Thursday 23rd June 2016 was the date that a Referendum took place to decide if the UK should remain or leave the European Union. More than 30 million people voted and the decision was made to leave by 52% to 48%. The process of the UK leaving the EU has been shortened to Brexit.
The UK joined the EU, known at the time as the European Economic Community, or the Common Market on 1st January 1973. In today’s society some individuals have only ever lived and worked in a UK that has been part of the EU. However the dissolution of this economic union will no doubt have an impact on both business and day to day life over the next few years and beyond.
In the immediate aftermath of the result Britain got a new Prime Minister, the former home secretary – Theresa May who took over after the resignation of David Cameron. She will now lead the UK through the process of officially leaving the EU and all that this entails.
There were some immediate economic reactions to the result of the Brexit vote including a drop in the value of the pound leading to an increase in costs for some firms as well as Britain losing its AAA credit rating leading to a higher cost of borrowing for the government. The stock market also experienced a high level of volatility immediately after the result of the vote, but has since recovered.

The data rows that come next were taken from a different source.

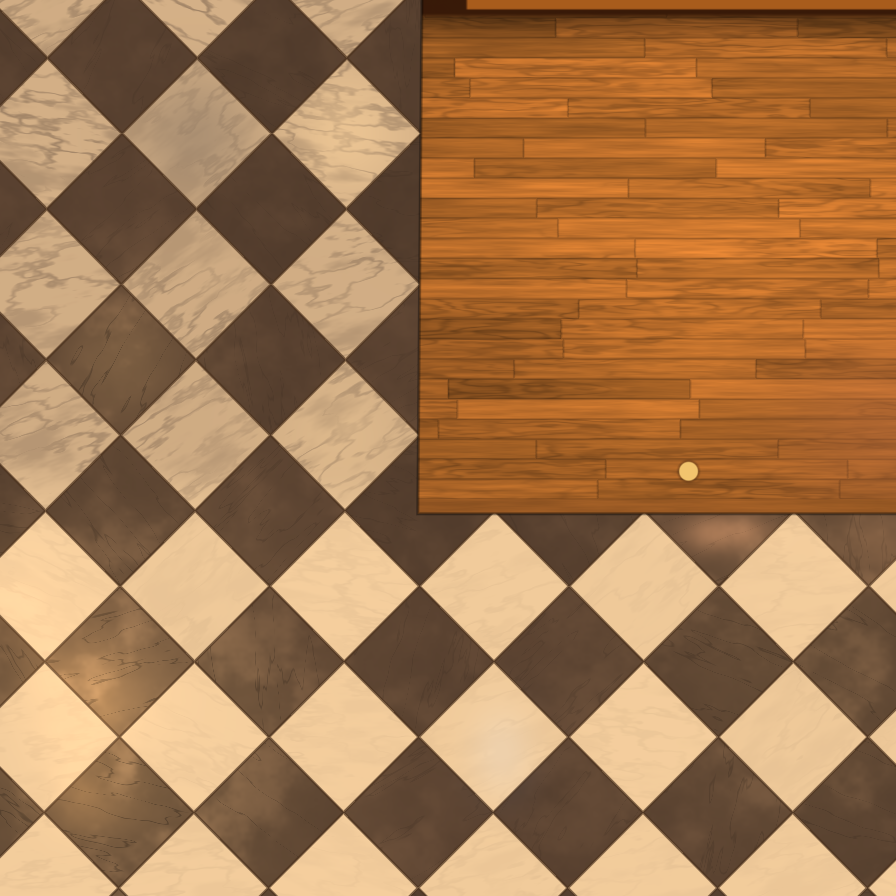
Give the GLSL for this texture, as a WebGL 2 fragment shader.

```glsl
#version 300 es
precision highp float;
// Diagonal marble checkerboard floor meeting an inset of oak planks, warmly lit.

#define TILE_PITCH vec2(0.1671, 0.1684)
#define TILE_ORIGIN vec2(0.0488, 0.0090)
#define GROUT_WIDTH 0.0011
#define WOOD_CORNER vec2(0.4663, 0.4266)
#define PLANK_BASE 0.4427
#define PLANK_HEIGHT 0.0224
#define PLANK_LENGTH 0.27
#define DISC_CENTER vec2(0.7685, 0.4740)
#define DISC_RADIUS 0.0105

uniform vec2 u_resolution;
out vec4 fragColor;

float hash(vec2 p) {
    return fract(sin(dot(p, vec2(127.1, 311.7))) * 43758.5453);
}

float noise(vec2 p) {
    vec2 i = floor(p), f = fract(p);
    f = f * f * (3.0 - 2.0 * f);
    return mix(mix(hash(i), hash(i + vec2(1, 0)), f.x),
               mix(hash(i + vec2(0, 1)), hash(i + vec2(1, 1)), f.x), f.y);
}

float fbm(vec2 p) {
    float sum = 0.0, amp = 0.5;
    for (int i = 0; i < 4; i++) {
        sum += amp * noise(p);
        p = p * 2.03 + 17.3;
        amp *= 0.5;
    }
    return sum / 0.9375;
}

// Thin bright lines where the noise crosses its middle value
float ridge(vec2 p, float width) {
    return 1.0 - smoothstep(0.0, width, abs(fbm(p) - 0.5));
}

float glow(vec2 p, vec2 center, vec2 radius) {
    vec2 d = (p - center) / radius;
    return exp(-dot(d, d));
}

vec2 rotate(vec2 p, float angle) {
    float c = cos(angle), s = sin(angle);
    return vec2(c * p.x - s * p.y, s * p.x + c * p.y);
}

vec3 marble(vec2 p, vec2 id) {
    float seed = hash(id + 3.7);
    float upper = smoothstep(0.40, 0.50, p.y);
    float bright = glow(p, vec2(0.386, 0.85), vec2(0.07)) + 0.6 * glow(p, vec2(0.38, 0.51), vec2(0.08));
    vec3 col = mix(vec3(0.95, 0.80, 0.61), vec3(0.82, 0.68, 0.52), upper);
    col = mix(col, vec3(0.91, 0.76, 0.57), upper * min(bright, 1.0));
    col *= 0.98 + 0.04 * seed;
    vec2 q = rotate(p, -0.9 + seed * 1.4) * vec2(20.0, 60.0) + seed * 40.0;
    float veins = ridge(q, 0.09) * (0.35 + 0.65 * noise(p * 22.0 + seed * 9.0));
    float clouds = smoothstep(0.45, 0.75, fbm(q * 0.8 + 5.0));
    float amount = mix(0.09, 0.45 + 0.3 * seed, upper) * (1.0 - 0.4 * min(bright, 1.0));
    col = mix(col, vec3(0.52, 0.42, 0.33), amount * max(veins, 0.6 * clouds));
    float gray = glow(p, vec2(0.218, 0.85), vec2(0.065));
    return mix(col, vec3(0.59, 0.50, 0.41), 0.6 * gray);
}

vec3 slate(vec2 p, vec2 id) {
    float seed = hash(id + 8.1);
    float worn = glow(p, vec2(0.13, 0.17), vec2(0.22, 0.24))
               + 0.8 * glow(p, vec2(0.135, 0.60), vec2(0.08))
               + 0.5 * glow(p, vec2(0.90, 0.25), vec2(0.20, 0.22));
    vec3 col = mix(vec3(0.335, 0.245, 0.180), vec3(0.49, 0.375, 0.26), min(worn, 1.0));
    col *= 0.94 + 0.12 * seed + 0.10 * (fbm(p * 35.0) - 0.5);
    float smudge = smoothstep(0.4, 0.8, fbm(p * 26.0 + seed * 20.0));
    float scratch = ridge(rotate(p, seed * 3.0) * vec2(8.0, 45.0) + seed * 30.0, 0.015);
    col += vec3(0.13, 0.10, 0.07) * smudge * (0.2 + worn);
    return col * (1.0 - 0.20 * scratch * (0.3 + worn));
}

vec3 tiles(vec2 p, float px) {
    vec2 g = (p - TILE_ORIGIN - vec2(0.0045 * p.y, 0.0)) / TILE_PITCH;
    vec2 diag = vec2(g.x + g.y, g.x - g.y) + 0.5;
    vec2 id = floor(diag), f = abs(fract(diag) - 0.5);
    float edge = (0.5 - max(f.x, f.y)) * TILE_PITCH.x * 0.707;
    bool isDark = mod(id.x + id.y, 2.0) > 0.5;
    vec3 col = isDark ? slate(p, id) : marble(p, id);
    float grout = 1.0 - smoothstep(GROUT_WIDTH - px * 0.5, GROUT_WIDTH + px, edge);
    col = mix(col, vec3(0.30, 0.20, 0.12), 0.75 * grout);

    // Lamp reflections on the polish
    float patchy = 0.5 + 0.8 * fbm(p * 24.0);
    float shine = glow(p, vec2(0.10, 0.22), vec2(0.07, 0.07))
                + 0.7 * glow(p, vec2(0.10, 0.11), vec2(0.05, 0.04))
                + 0.5 * glow(p, vec2(0.02, 0.33), vec2(0.07, 0.06));
    col += vec3(0.25, 0.18, 0.10) * shine * patchy * (isDark ? 1.0 : 0.45);
    col += vec3(0.28, 0.19, 0.13) * glow(p, vec2(0.81, 0.405), vec2(0.05, 0.022)) * patchy * (isDark ? 1.0 : 0.2);
    col += vec3(0.17, 0.12, 0.08) * glow(p, vec2(0.98, 0.39), vec2(0.05, 0.04)) * patchy * (isDark ? 1.0 : 0.2);
    return col + vec3(0.01, 0.04, 0.08) * glow(p, vec2(0.56, 0.16), vec2(0.035, 0.05));
}

vec3 planks(vec2 p, float px) {
    float y = (p.y - PLANK_BASE) / PLANK_HEIGHT, row = floor(y);
    float x = p.x / PLANK_LENGTH + hash(vec2(row, 4.0)) * 7.0;
    vec2 id = vec2(floor(x), row);
    float seed = hash(id), fy = fract(y), fx = fract(x);
    vec3 col = mix(vec3(0.62, 0.365, 0.14), vec3(0.79, 0.46, 0.18), seed);
    // Long fibres plus darker cathedral rings
    vec2 q = vec2(p.x * 9.0, p.y * 95.0) + seed * 50.0;
    float fibre = fbm(q * vec2(1.5, 2.5));
    float rings = 0.5 + 0.5 * sin(38.0 * fbm(q * vec2(0.9, 0.6)));
    col *= 0.83 + 0.38 * fibre;
    col *= 1.0 - 0.15 * rings * rings * smoothstep(0.3, 0.65, noise(q * 0.35));
    float seam = min(min(fy, 1.0 - fy) * PLANK_HEIGHT, min(fx, 1.0 - fx) * PLANK_LENGTH);
    col *= mix(0.80, 1.0, smoothstep(0.0, 0.0010 + px, seam));
    // Broad light across the boards
    col *= 0.95 + 0.13 * glow(p, vec2(0.78, 0.74), vec2(0.25, 0.18));
    col *= 1.0 - 0.12 * glow(p, vec2(0.50, 0.60), vec2(0.14, 0.06));
    return mix(col, vec3(0.70, 0.40, 0.23), 0.45 * glow(p, vec2(1.0, 0.52), vec2(0.13, 0.10)));
}

vec3 wood(vec2 p, float px) {
    vec3 border = vec3(0.60, 0.35, 0.14) * (0.85 + 0.3 * fbm(p * vec2(12.0, 180.0)));
    vec3 col = mix(border, planks(p, px), smoothstep(-px, px, p.y - PLANK_BASE));
    float disc = length(p - DISC_CENTER) - DISC_RADIUS;
    col *= 1.0 - 0.25 * (1.0 - smoothstep(0.0, 0.004, disc));
    col = mix(col, vec3(0.95, 0.77, 0.43), 1.0 - smoothstep(-px, px, disc));
    // Raised trim and its shadow at the top
    col *= 1.0 - 0.40 * smoothstep(0.945, 0.984, p.y);
    col = mix(col, vec3(0.22, 0.10, 0.03), smoothstep(0.979, 0.986, p.y));
    float trim = smoothstep(0.988, 0.991, p.y) * smoothstep(0.519, 0.523, p.x);
    return mix(col, vec3(0.66, 0.36, 0.11), trim);
}

void main() {
    vec2 p = gl_FragCoord.xy / u_resolution;
    float px = 1.0 / min(u_resolution.x, u_resolution.y);
    vec2 corner = WOOD_CORNER + vec2(0.008 * (p.y - WOOD_CORNER.y), 0.0);
    float inset = min(p.x - corner.x, p.y - corner.y);
    vec3 col = mix(tiles(p, px), wood(p, px), smoothstep(-px, px, inset));
    col *= 1.0 - 0.4 * (1.0 - smoothstep(0.0006, 0.0026, abs(inset)));
    fragColor = vec4(clamp(col, 0.0, 1.0), 1.0);
}
```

Negotiations between the EU and the UK will be on-going until a final deal is agreed. Some are suggesting March 2019 as a possible completion date for this.